Categories: Editorials, Education, Ethics, Health, Social Science, Utrinque Paratus | Comments Off on “Leapin’ lizards, Mr. Science”

Old reflections on the New Archaeology (and musings on anthropology, art, bioethics, and medicine) By Leigh E. Rich Perhaps my favourite class as a graduate student in anthropology was an elective taught by the chair of our department, an immensely affable man who, despite his stature in the discipline and successes as a scholar, was […]

Categories: Editorials, Ethics, Health, Humor, Media, Politics, Social Science, Television, Utrinque Paratus | Comments Off on “Can a company be bitchy?”

Corporate (and political and scientific) social responsibility By Leigh E. Rich and Michael A. Ashby PHIL: Oh, God, Lem. You’re using science for no good. We took an oath we would try to do that less (Better Off Ted 2009a, “Bioshuffle,” episode 109). The American sitcom Better Off Ted (whose second and final season was […]

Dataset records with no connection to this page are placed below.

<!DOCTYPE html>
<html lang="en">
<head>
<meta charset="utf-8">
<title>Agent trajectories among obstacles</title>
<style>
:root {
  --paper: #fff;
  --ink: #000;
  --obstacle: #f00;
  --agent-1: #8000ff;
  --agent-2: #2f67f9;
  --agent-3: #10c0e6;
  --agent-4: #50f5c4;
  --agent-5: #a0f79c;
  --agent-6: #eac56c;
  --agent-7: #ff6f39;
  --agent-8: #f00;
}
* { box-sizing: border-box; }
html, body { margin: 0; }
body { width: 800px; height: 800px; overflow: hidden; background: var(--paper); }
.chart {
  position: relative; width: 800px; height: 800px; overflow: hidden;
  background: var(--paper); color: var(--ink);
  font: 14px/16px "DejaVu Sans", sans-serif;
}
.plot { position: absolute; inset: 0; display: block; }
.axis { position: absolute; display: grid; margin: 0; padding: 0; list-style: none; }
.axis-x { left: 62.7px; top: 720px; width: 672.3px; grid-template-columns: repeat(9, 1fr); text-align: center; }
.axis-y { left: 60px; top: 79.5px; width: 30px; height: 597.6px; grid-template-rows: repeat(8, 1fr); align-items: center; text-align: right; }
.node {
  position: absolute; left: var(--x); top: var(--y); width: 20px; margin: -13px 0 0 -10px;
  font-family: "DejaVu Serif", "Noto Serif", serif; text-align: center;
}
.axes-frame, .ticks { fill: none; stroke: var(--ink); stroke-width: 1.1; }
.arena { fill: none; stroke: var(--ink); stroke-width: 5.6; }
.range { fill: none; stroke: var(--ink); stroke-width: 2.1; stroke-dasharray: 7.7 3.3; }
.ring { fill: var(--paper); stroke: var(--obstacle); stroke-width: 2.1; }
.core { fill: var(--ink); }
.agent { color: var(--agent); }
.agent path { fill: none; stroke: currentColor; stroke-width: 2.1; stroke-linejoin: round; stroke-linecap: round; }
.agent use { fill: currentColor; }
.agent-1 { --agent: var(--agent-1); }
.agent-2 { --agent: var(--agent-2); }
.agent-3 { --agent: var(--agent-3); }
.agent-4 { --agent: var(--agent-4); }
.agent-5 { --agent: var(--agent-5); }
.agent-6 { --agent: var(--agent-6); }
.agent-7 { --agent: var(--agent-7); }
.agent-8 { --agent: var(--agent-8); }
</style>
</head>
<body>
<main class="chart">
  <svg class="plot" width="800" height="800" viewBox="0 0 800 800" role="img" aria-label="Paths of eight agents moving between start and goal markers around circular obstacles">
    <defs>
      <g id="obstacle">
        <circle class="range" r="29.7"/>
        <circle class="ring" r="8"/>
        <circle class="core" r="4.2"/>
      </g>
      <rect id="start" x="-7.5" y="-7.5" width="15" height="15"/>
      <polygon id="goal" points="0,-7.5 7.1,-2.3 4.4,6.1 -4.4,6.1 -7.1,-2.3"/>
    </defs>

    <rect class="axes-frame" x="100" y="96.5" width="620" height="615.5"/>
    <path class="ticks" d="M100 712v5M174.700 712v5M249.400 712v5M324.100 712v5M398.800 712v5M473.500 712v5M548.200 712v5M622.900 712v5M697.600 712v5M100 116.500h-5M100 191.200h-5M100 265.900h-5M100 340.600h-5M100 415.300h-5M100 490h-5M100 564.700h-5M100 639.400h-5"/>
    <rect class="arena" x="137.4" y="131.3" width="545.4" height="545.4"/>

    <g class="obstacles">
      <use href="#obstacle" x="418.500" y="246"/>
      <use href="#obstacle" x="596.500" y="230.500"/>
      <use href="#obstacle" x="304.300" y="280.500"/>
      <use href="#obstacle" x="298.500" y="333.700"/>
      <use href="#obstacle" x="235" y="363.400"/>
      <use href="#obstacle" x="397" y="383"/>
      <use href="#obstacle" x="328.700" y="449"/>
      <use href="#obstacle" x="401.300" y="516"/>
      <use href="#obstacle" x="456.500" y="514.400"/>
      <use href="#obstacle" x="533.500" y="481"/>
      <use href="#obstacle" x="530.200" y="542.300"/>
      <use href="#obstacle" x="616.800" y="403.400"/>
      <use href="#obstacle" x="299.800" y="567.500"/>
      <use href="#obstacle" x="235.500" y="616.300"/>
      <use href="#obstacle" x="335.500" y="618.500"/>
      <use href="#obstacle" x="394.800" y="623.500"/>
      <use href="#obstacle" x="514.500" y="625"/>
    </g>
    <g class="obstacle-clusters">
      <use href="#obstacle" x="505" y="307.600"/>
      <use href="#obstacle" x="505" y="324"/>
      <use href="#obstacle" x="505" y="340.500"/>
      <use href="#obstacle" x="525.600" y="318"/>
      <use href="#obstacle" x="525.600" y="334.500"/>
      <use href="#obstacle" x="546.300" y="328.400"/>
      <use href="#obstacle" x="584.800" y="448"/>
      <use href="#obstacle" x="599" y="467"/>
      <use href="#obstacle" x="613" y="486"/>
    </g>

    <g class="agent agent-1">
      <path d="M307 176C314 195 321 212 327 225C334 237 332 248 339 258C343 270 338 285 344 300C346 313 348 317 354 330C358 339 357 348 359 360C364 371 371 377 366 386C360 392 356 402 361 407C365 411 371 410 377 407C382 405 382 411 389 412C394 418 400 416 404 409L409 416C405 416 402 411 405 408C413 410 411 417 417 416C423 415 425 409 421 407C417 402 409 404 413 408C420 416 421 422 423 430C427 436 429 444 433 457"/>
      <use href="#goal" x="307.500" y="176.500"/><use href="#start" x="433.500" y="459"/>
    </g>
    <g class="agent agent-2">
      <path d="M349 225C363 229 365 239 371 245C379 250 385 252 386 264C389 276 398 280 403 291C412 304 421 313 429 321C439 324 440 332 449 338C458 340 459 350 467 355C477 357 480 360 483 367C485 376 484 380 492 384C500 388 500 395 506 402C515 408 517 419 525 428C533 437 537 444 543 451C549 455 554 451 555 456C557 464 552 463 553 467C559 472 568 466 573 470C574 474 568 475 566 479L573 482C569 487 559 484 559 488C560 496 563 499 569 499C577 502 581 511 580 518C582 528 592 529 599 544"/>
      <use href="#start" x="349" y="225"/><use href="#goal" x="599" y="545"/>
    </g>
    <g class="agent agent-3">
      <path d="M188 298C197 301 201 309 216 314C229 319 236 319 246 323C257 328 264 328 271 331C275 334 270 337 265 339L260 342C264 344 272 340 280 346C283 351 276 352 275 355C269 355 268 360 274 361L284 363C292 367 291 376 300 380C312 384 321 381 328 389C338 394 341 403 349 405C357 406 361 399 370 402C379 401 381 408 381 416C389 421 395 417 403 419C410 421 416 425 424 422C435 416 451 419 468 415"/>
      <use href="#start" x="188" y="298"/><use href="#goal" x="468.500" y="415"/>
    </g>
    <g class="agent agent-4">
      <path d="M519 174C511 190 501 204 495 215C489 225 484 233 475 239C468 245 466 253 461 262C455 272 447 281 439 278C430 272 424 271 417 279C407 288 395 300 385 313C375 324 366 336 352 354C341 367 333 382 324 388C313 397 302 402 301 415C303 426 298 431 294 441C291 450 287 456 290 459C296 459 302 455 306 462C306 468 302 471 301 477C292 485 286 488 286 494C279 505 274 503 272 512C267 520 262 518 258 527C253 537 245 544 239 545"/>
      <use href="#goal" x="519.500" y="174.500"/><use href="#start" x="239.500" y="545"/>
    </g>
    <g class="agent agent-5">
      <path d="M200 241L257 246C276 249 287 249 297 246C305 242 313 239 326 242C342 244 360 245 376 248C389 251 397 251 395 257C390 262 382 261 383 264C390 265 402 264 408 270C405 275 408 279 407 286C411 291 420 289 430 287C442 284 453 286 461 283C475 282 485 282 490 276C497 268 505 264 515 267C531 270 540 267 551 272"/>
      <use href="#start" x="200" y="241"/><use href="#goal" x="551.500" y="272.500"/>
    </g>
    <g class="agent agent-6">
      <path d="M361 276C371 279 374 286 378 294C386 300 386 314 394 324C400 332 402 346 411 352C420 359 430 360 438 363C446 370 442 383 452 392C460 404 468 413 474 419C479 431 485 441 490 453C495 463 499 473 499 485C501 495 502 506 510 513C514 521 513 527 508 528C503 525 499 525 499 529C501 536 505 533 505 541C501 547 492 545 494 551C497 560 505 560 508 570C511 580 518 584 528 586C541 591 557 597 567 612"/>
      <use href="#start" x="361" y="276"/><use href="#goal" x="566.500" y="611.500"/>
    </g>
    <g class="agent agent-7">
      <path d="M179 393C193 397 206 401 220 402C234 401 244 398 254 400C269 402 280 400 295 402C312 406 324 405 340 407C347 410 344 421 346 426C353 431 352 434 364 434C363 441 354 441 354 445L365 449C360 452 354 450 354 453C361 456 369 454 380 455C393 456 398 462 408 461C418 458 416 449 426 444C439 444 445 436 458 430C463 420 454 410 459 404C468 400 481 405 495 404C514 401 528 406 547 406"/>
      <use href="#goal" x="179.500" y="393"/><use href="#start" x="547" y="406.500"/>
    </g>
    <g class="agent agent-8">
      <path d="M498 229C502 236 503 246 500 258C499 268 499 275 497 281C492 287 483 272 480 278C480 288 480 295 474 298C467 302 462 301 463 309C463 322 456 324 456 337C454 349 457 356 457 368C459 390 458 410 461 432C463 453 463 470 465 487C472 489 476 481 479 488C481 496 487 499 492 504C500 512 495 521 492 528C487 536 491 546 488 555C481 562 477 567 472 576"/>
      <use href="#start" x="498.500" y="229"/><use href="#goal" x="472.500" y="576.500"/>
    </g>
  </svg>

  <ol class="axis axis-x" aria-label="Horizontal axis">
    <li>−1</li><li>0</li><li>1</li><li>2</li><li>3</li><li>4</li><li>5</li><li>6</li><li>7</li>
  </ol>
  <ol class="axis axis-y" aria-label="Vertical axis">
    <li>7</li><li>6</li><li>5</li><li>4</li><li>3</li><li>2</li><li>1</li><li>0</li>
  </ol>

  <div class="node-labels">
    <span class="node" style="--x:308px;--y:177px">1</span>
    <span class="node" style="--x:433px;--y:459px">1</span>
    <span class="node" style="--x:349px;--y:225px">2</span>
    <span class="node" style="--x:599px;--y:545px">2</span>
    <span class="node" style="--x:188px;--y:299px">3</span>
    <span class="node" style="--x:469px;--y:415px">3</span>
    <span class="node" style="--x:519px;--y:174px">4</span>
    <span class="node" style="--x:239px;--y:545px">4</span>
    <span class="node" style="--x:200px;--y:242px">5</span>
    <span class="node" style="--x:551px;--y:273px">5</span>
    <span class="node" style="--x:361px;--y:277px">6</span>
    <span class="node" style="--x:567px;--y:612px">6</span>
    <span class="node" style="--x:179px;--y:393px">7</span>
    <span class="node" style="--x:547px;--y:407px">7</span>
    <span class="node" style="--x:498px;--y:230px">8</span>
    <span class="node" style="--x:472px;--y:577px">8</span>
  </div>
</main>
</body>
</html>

Categories: Editorials, Ethics, Health, Social Science, Utrinque Paratus | Comments Off on Intergenerational global heath

Editorial for the 12(1) issue of the Journal of Bioethical Inquiry By David M. Shaw and Leigh E. Rich This special issue of the Journal of Bioethical Inquiry focuses on global health and associated bioethical concerns. As a concept, global health broadens the focus from national public health situations to the international sphere and concerns […]

Categories: Art, Editorials, Ethics, Film, Health, Science, Utrinque Paratus | Comments Off on Art, (in)visibility, and Ebola

“What are the consequences of a digitally-created society in the psyche of the global community?” By Leigh E. Rich, Michael A. Ashby, and David M. Shaw [V]isibility is central to the shaping of political, medical, and socioeconomic decisions. Who will be treated—how and where—are the central questions whose answers are often entwined with issues of […]

Categories: Ethics, Health, Politics, Utrinque Paratus | Comments Off on Medical errors and apologies

Should health care providers be forced to apologise after things go wrong? By Stuart McLennan, Simon Walker, and Leigh E. Rich The issue of apologising to patients harmed by adverse events has been a subject of interest and debate within medicine, politics, and the law since the early 1980s. Although apology serves several important social […]

Categories: Editorials, Ethics, Health, Media, Politics, Social Science, Utrinque Paratus | Comments Off on Crime and punishment, rehabilitation or revenge

Bioethics for prisoners? By Leigh E. Rich and Michael A. Ashby With some exceptions, it appears that the non-incarcerated world spends little time, if any at all, thinking about how prisoners are treated, whether during detainment or incarceration, after release, or when being put to state-sanctioned death. Of course, in part this is understandable, as […]

Categories: Ethics, Health, Politics, Utrinque Paratus | Comments Off on Apologies in medicine

Legal protection is not enough By Stuart McLennan, Leigh E. Rich, and Robert D. Truog There has been an important shift toward openness regarding adverse events and their communication to patients. Recent research suggests that saying sorry is a key element of successful disclosure practice. However, fear of legal action has been identified as a […]